doi:10.1038/nindia.2016.25 Published online 18 February 2016
Researchers have isolated a fluorescent silk material from tasar cocoons that can act as an antioxidant and its fluorescence can be used for bioimaging1. This fluorescent silk material will be potentially useful for imaging cellular anomalies and treating diseases that deplete the body’s antioxidant levels.
To explore the fluorescent properties, the researchers isolated material from tasar silk cocoons spun by the silk moth Antheraea mylitta. Using a nanocarrier-based technique, they then probed its bioimaging potential and antioxidant properties in cultured mice cardiac cells.
When incubated with the silk material, the cardiac cells’ cytoplasm showed intense green fluorescence which they attributed to the presence of the silk material. The fluorescent material spread in the cytoplasm without altering cell morphology and causing cell death.
The scientists found that the silk material protected the cells by neutralizing oxidative stress generated by reactive oxygen species such as hydrogen peroxide. They also found that this silk material prevented hydrogen-peroxide-induced cell death and boosted the levels of glutathione, an important antioxidant molecule of the body’s natural antioxidant defence system.

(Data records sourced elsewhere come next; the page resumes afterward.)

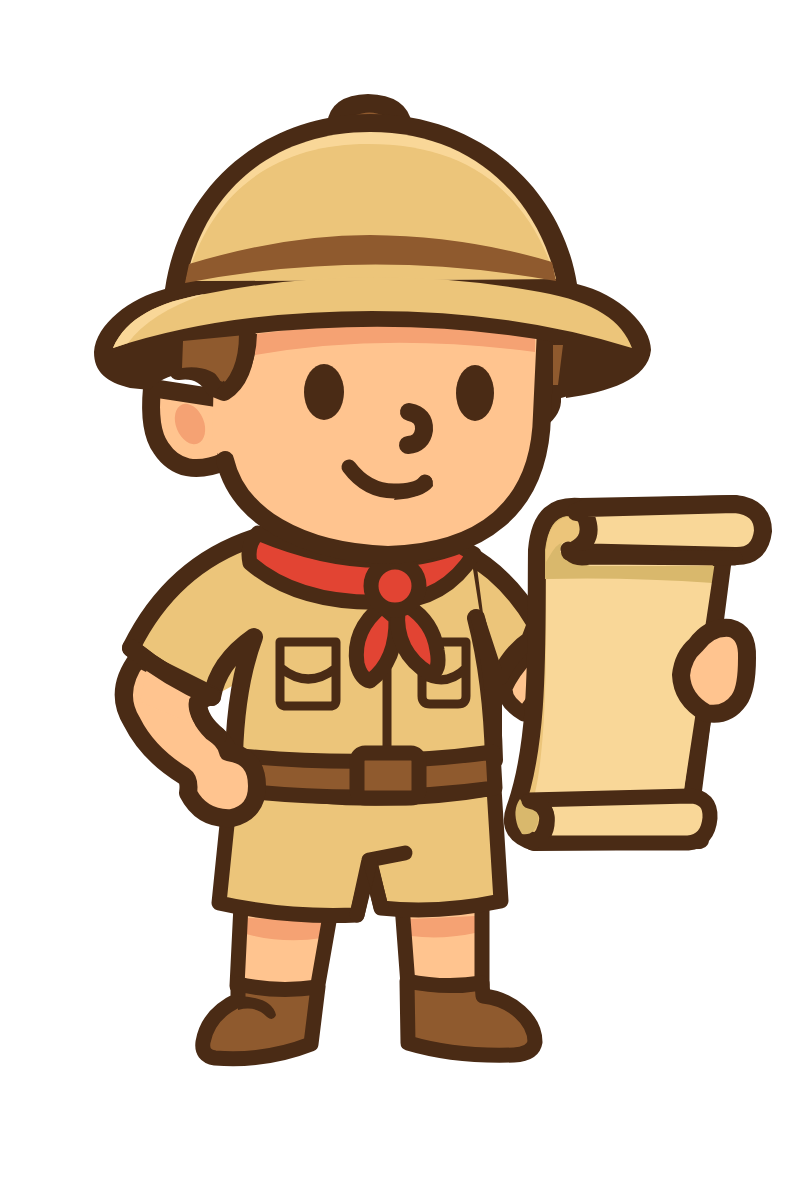
<!DOCTYPE html>
<html lang="en">
<head>
<meta charset="utf-8">
<title>Young explorer with a scroll</title>
<style>
:root {
  --line: #4a2b15;
  --khaki: #ecc57a;
  --khaki-light: #f9d798;
  --khaki-shade: #d9b86c;
  --skin: #ffc48f;
  --skin-shade: #f5a273;
  --leather: #8f5a2e;
  --red: #e24433;
}
html, body { margin: 0; background: #fff; }
body { width: 800px; height: 1200px; overflow: hidden; }
svg { display: block; }
.ink { stroke: var(--line); stroke-width: 18; stroke-linejoin: round; stroke-linecap: round; }
.mid { stroke-width: 15; }
.thin { stroke-width: 9; }
.none { fill: none; }
.dark { fill: var(--line); }
.khaki { fill: var(--khaki); }
.light { fill: var(--khaki-light); }
.shade { fill: var(--khaki-shade); }
.skin { fill: var(--skin); }
.blush { fill: var(--skin-shade); }
.leather { fill: var(--leather); }
.red { fill: var(--red); }
</style>
</head>
<body>
<svg width="800" height="1200" viewBox="0 0 800 1200" role="img" aria-label="Smiling young explorer in a sun helmet holding an open scroll">

  <g id="legs">
    <path class="skin" d="M241 900H331L317 990H238Z"/>
    <path class="blush" d="M247 918L324 921L322 938Q284 944 246 934Z"/>
    <path class="ink none mid" d="M241 905L237 986M331 910L317 990"/>
    <path class="ink leather mid" d="M238 984Q276 993 318 987L311 1044Q265 1062 215 1058Q201 1056 203 1042Q208 1014 238 1000Z"/>
    <path class="dark" d="M238 996Q272 997 276 1015Q273 1022 267 1017Q256 1005 238 1010Z"/>
    <path class="skin" d="M402 900H482V990H408Z"/>
    <path class="blush" d="M410 919L475 916V933Q442 940 411 936Z"/>
    <path class="ink none mid" d="M402 905L408 985M482 905V985"/>
    <path class="ink leather mid" d="M407 981Q445 989 482 983L483 996C512 999 535 1020 535 1042Q533 1054 514 1055Q455 1057 408 1043Z"/>
  </g>

  <g id="far-arm">
    <path class="ink skin mid" d="M528 655Q512 672 505 688Q504 702 524 714L548 680Z"/>
    <path class="ink khaki" d="M466 553Q508 576 536 624L530 640Q512 652 500 676L480 660Z"/>
  </g>

  <g id="shirt">
    <path class="khaki" d="M250 545L470 550L492 690V770H234L243 680L212 697L131 648Q170 568 250 540Z"/>
    <path class="ink none" d="M254 538Q172 565 131 648Q168 678 212 697Q218 662 254 637Q236 685 234 755"/>
    <path class="ink none" d="M476 618Q492 680 494 760"/>
    <path class="dark" d="M470 616Q478 607 485 618L502 670V750H486Q488 674 470 616Z"/>
    <path class="none ink thin" d="M387 660V752"/>
    <g id="pockets">
      <path class="ink none thin" d="M280 642H336V700Q336 706 330 706H286Q280 706 280 700ZM281 668Q308 690 336 668"/>
      <path class="ink none thin" d="M440 642H466V696Q466 704 458 704H430Q422 704 422 696V674Q446 688 466 668"/>
    </g>
  </g>

  <g id="shorts">
    <path class="ink khaki mid" d="M236 785Q370 810 494 788L501 901Q440 914 381 908L370 862L357 915Q285 918 219 903L228 815Z"/>
    <path class="ink none mid" d="M357 915L369 860L405 853M369 860L381 907"/>
    <path class="dark" d="M362 860H378L371 890Z"/>
  </g>

  <g id="belt">
    <path class="ink leather mid" d="M232 755Q370 769 493 752L495 788Q370 805 234 790Z"/>
    <rect class="ink leather mid" x="357" y="753" width="62" height="45" rx="8"/>
  </g>

  <g id="near-arm">
    <path class="ink skin" d="M138 658Q113 691 132 722Q148 754 184 776Q190 780 188 793Q202 820 232 818Q257 812 257 786Q257 756 228 752Q226 741 212 732Q198 718 197 702L212 695Z"/>
    <path class="skin" d="M148 663Q172 686 205 696L190 698Q185 710 195 725L140 702Z"/>
    <path class="ink none" d="M131 648Q168 678 212 697M198 702Q198 720 218 736"/>
  </g>

  <g id="neckerchief">
    <path class="ink red mid" d="M258 533Q246 545 250 563Q300 606 390 602Q445 601 474 554L460 546Q370 580 258 533Z"/>
    <path class="ink red mid" d="M382 606Q352 630 357 664Q361 679 370 681Q397 661 396 618Z"/>
    <path class="ink red mid" d="M398 610Q394 652 430 674Q441 672 437 650Q433 622 408 606Z"/>
    <circle class="ink red mid" cx="395" cy="586" r="24"/>
  </g>

  <g id="head">
    <path class="dark" d="M540 325H572V395L561 398Q562 414 546 426Z"/>
    <path class="ink skin" d="M152 388Q148 430 161 448Q182 480 226 461L230 400Z"/>
    <ellipse class="blush" cx="190" cy="424" rx="14" ry="21" transform="rotate(-22 190 424)"/>
    <path class="skin" d="M215 330H545L542 415C540 510 480 552 388 555C300 552 238 516 225 458L212 450Z"/>
    <path class="ink none" d="M546 330L542 415C540 510 480 552 388 555C300 552 238 516 225 460"/>
    <path class="ink leather" d="M174 336L178 371Q203 367 214 388L224 392Q246 378 247 336Z"/>
    <path class="leather" d="M553 345H563L558 385H553Z"/>
    <path class="blush" d="M256 334Q385 316 535 334V352Q385 332 255 355Z"/>
  </g>

  <g id="face">
    <ellipse class="dark" cx="324" cy="392" rx="20" ry="28"/>
    <ellipse class="dark" cx="475" cy="393" rx="19" ry="28"/>
    <path class="ink none" d="M409 412Q425 415 424 430Q422 444 408 445"/>
    <path class="ink none mid" d="M349 467Q367 491 394 491Q418 491 425 482"/>
    <path class="dark" d="M421 476Q434 473 433 486Q424 498 394 500L400 484Q416 486 421 476Z"/>
  </g>

  <g id="hat">
    <path class="dark" d="M327 124Q330 95 368 94Q407 95 412 124Z"/>
    <path class="leather" d="M354 116Q370 109 384 116Q370 118 354 116Z"/>
    <path class="dark" d="M165 289C180 185 265 114 370 114C482 114 562 190 577 284C620 294 651 326 651 350C648 380 608 392 566 398V344Q385 310 184 343V373Q160 377 150 390L130 388C106 382 94 372 94 352C96 324 130 298 165 289Z"/>
    <path class="leather" d="M183 341L245 335Q244 366 225 382Q209 364 182 368Z"/>
    <path class="dark" d="M239 334H257Q256 380 224 400L216 390Q239 374 239 334Z"/>
    <path class="light" d="M186 281C206 184 280 132 370 132C470 132 535 194 556 279Z"/>
    <path class="khaki" d="M186 281C214 182 285 144 368 144C465 144 526 188 556 279Z"/>
    <path class="leather" d="M185 283L189 264Q285 235 370 235Q466 236 552 262L556 281Q370 247 185 283Z"/>
    <path class="khaki" d="M113 348C126 318 158 302 205 294Q370 261 540 292C596 302 622 321 632 348Q515 311 372 311Q225 311 113 348Z"/>
    <path class="light" d="M113 348C126 318 158 302 205 294Q150 313 128 343Z"/>
  </g>

  <g id="scroll">
    <path class="ink khaki" d="M537 550C540 515 555 505 580 507L735 504L722 565L692 798L700 840L535 842Q506 834 515 809C540 740 536 640 537 550Z"/>
    <path class="light" d="M546 550Q560 530 600 555L718 567L684 790L535 793C548 735 546 640 546 550Z"/>
    <path class="shade" d="M545 579V550Q549 518 567 516L560 552L590 566H716L713 583Q630 577 545 579Z"/>
    <path class="khaki" d="M546 550Q548 517 573 516Q588 522 580 542Q560 538 552 552L546 562Z"/>
    <path class="ink light" d="M586 508L735 504Q763 507 763 531Q760 557 735 556L570 552Q592 543 588 524Q586 512 576 512Z"/>
    <path class="ink none mid" d="M568 549Q572 561 590 557L735 558M722 565L712 632M704 716L692 798"/>
    <path class="ink light mid" d="M529 800L690 796Q711 797 710 818Q708 841 688 843L535 843Q549 834 547 816Q545 804 529 800Z"/>
    <path class="shade" d="M518 827Q512 810 520 799L526 808Q540 808 538 821Q535 836 522 834Z"/>
    <path class="ink none mid" d="M529 801Q545 803 547 818Q545 838 532 843"/>
  </g>

  <path id="scroll-hand" class="ink skin" d="M696 645Q710 626 730 628Q748 632 747 658Q747 689 739 700Q727 717 706 713Q682 699 681 675Q683 656 696 645Z"/>
</svg>
</body>
</html>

“The fluorescent silk material could potentially be a safe alternative to commercially available fluorescent dyes used for bioimaging and could be added as antioxidant to tonics for therapeutic purposes,” says Sukant Khurana, one of the researchers.
1. Kusurkar, T. S. et al. A glowing antioxidant from tasar silk cocoon. RSC. Adv. 5, 104563-104573 (2015)